Preliminary figures indicate 212 million people shopped in stores or online between Thursday and Sunday, up 8.7% from 195 million during the same period a year ago, according to the National Retail Federation (NRF). And they spent more: the average shopper forked over $365.34, which is 6.4% more than a year earlier, but still down from the 2008 peak year of $372.57. Even more impressive, NRF estimates total spending for the Black Friday period (which includes Thursday, Friday, Saturday and estimates for Sunday) hit $45 billion — its highest level ever for the holiday shopping season's kickoff weekend.

However, as NRF points out, Black Friday–weekend sales are not necessarily indicative of how overall holiday shopping will play out. "It was the consumers' search for deals and bargains that drove the weekend traffic rather than their confidence in the economy," says Phil Rist, executive vice president of BIGresearch, which conducted the survey for the NRF.

Indeed, ShopperTrak, which tracks traffic and sales at more than 30,000 retail locations (but not online stores), reported a 2.2% traffic increase and only a 0.3% rise in sales on Black Friday itself from a year ago. The firm's founder, Bill Martin, says the modest sales gain was below expectations and likely reflects consumer insistence on bargains before actually spending. "We had anticipated the holiday season would see a 3.2% rise and you would think that some of that would translate to Black Friday, and so it's below our expectations," says Martin.

Still, it may be, as Martin speculates, that early-November sales and door-buster events cut into Black Friday sales. He notes that sales and traffic in the first two weeks of November rose 6.1% and 6.2% respectively over year-ago levels. "Retailers were very conscious of driving traffic early in November and in doing so, some might have thinned Black Friday spending a bit," he says.

Martin is maintaining his 3.2% sales increase projection for the 2010 holiday season, while the NRF reiterated its 2.3% projection.

By contrast, online shopping did not disappoint this weekend, as cybersales on Thanksgiving Day, Black Friday and Saturday surged 14% from the same period a year ago, according to John Squire, chief strategy officer at IBM Coremetrics, which tracks online marketing and sales.

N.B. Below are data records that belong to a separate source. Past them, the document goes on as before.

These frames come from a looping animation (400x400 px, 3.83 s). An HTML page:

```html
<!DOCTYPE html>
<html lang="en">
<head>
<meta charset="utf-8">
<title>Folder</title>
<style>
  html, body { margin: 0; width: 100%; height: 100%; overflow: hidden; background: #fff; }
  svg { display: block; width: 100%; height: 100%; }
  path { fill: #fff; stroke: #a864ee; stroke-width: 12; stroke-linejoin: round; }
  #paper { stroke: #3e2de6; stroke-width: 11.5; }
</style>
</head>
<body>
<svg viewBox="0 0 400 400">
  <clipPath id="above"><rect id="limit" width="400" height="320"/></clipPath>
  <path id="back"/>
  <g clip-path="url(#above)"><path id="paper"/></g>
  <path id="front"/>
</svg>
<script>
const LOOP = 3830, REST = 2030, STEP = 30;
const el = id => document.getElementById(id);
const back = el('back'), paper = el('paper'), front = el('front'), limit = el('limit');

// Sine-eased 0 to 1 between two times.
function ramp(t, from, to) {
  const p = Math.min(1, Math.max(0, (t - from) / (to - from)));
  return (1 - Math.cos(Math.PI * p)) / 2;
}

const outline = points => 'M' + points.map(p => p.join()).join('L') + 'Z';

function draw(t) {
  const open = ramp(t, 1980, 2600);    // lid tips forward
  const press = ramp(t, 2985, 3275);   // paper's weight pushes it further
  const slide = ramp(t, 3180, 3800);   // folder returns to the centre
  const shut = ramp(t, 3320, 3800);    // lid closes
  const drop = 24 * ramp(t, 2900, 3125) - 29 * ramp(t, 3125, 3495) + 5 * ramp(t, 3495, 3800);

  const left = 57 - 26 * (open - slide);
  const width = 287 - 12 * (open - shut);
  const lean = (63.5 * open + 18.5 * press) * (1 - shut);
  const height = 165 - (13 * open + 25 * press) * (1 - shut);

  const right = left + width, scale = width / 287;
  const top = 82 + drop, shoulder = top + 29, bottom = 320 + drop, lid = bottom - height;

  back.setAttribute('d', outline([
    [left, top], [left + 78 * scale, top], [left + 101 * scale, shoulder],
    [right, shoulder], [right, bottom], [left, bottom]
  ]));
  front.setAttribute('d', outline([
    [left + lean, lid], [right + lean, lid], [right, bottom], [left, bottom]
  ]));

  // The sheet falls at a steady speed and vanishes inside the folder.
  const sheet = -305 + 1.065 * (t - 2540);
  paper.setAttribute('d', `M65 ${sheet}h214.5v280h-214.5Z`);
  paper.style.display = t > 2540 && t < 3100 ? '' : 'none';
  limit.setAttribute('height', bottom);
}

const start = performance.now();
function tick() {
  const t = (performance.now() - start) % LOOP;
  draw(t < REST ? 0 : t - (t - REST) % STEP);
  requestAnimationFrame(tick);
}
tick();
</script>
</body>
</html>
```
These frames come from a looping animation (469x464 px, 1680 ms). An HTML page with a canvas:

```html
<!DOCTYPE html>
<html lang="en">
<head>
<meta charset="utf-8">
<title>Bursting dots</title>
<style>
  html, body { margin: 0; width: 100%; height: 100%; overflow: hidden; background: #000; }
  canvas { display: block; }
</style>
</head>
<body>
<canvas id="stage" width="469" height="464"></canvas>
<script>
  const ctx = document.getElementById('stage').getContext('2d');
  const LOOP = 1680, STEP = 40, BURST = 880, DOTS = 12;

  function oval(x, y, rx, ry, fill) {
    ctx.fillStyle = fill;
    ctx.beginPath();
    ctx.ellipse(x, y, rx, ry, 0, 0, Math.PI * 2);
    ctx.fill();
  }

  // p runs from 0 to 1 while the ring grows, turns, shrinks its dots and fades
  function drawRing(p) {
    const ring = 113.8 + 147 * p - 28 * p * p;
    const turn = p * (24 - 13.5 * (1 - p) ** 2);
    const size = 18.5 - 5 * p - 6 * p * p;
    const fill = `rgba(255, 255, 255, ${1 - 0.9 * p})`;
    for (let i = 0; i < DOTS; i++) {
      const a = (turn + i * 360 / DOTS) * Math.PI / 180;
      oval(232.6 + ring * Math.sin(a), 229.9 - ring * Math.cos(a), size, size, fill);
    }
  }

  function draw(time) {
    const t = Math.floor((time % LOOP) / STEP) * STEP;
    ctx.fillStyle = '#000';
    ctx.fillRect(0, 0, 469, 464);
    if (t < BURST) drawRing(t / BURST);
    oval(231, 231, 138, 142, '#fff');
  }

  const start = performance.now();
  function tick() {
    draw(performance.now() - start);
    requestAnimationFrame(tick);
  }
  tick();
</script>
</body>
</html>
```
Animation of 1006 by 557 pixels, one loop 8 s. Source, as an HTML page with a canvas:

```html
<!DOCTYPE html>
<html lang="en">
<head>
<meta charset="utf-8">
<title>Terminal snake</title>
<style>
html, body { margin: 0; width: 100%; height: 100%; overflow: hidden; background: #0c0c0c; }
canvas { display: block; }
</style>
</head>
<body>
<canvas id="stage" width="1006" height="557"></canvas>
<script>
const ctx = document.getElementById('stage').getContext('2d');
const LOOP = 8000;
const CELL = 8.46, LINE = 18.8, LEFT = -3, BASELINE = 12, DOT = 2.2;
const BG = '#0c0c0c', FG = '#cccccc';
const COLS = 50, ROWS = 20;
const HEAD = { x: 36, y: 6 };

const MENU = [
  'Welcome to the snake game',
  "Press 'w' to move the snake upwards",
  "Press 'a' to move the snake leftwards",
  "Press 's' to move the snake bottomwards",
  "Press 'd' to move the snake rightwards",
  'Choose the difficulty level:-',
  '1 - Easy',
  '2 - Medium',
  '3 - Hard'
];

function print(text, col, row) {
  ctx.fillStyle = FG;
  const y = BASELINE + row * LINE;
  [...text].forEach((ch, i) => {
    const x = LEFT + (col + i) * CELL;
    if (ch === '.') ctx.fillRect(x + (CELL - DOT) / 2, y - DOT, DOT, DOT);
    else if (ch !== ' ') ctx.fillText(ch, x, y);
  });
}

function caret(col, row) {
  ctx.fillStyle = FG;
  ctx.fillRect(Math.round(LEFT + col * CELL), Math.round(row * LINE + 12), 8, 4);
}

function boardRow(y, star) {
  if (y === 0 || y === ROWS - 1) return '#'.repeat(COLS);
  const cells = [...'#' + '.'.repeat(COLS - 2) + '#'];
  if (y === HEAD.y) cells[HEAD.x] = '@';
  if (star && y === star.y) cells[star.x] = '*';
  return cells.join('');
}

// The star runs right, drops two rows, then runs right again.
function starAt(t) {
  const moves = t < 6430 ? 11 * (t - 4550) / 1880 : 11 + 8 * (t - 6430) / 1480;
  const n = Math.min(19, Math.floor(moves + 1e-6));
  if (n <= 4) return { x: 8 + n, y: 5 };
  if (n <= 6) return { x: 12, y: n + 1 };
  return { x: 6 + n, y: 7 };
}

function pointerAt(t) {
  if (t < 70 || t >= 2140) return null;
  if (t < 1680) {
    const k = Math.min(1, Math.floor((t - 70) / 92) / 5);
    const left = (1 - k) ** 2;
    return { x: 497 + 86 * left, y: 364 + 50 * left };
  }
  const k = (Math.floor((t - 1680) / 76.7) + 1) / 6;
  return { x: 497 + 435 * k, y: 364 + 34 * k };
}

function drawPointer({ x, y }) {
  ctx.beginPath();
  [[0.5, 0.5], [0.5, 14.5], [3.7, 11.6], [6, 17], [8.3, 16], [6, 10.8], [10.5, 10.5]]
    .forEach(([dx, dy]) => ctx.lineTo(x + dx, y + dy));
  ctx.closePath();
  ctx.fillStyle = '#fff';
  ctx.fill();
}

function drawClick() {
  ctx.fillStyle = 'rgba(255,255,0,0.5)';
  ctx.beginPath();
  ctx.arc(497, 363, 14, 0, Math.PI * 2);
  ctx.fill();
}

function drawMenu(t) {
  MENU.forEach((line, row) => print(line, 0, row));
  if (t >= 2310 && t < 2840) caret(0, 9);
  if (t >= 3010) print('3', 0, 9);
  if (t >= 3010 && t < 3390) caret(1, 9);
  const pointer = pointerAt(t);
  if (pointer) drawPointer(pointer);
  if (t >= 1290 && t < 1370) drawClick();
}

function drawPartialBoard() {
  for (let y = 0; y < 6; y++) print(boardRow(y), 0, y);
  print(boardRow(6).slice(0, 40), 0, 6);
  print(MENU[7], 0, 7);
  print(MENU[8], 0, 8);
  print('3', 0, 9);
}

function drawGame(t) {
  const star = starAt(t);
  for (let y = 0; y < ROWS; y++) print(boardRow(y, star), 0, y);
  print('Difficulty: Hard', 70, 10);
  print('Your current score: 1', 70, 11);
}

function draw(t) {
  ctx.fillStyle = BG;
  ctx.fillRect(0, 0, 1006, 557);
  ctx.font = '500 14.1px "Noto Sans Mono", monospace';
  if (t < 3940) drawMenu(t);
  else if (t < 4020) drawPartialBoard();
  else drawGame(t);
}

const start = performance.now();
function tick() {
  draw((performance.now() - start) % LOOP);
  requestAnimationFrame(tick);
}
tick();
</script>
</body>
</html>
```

Ellen Davis, a vice president at NRF, estimates one-third of all Black Friday–weekend retail dollars were spent online.

Sales on Thanksgiving Thursday were particularly strong, soaring more than 30%, while Black Friday online sales climbed 15.9%, says Squire. Jewelry sales saw the biggest year-over-year gains, rising 17.6%, says Squire. In fact, the number of people buying jewelry jumped to 14.3% of all shoppers from 11.7% a year ago, indicating "consumer appetite for more of those fun discretionary gifts is back," says the NRF's Davis.

Experts say they wouldn't be surprised if retailers slap even heftier discounts on items in the weeks leading up to Christmas. Since Christmas falls on a Saturday, retailers will have one fewer weekend to sell merchandise, says Laura Gurski, partner and head of A.T. Kearney's retail practice. Also, many are feeling pressured by shoppers who are using phone apps to compare prices while they're in the store aisles.

It took promotions of 40% to 50% off to get customers into the stores over the Black Friday weekend, says Keith Jelinek, director in the Global Retail Practice at AlixPartners, a business-advisory firm. "I suspect we will see a continuation [of this] between now and Christmas Eve," he says.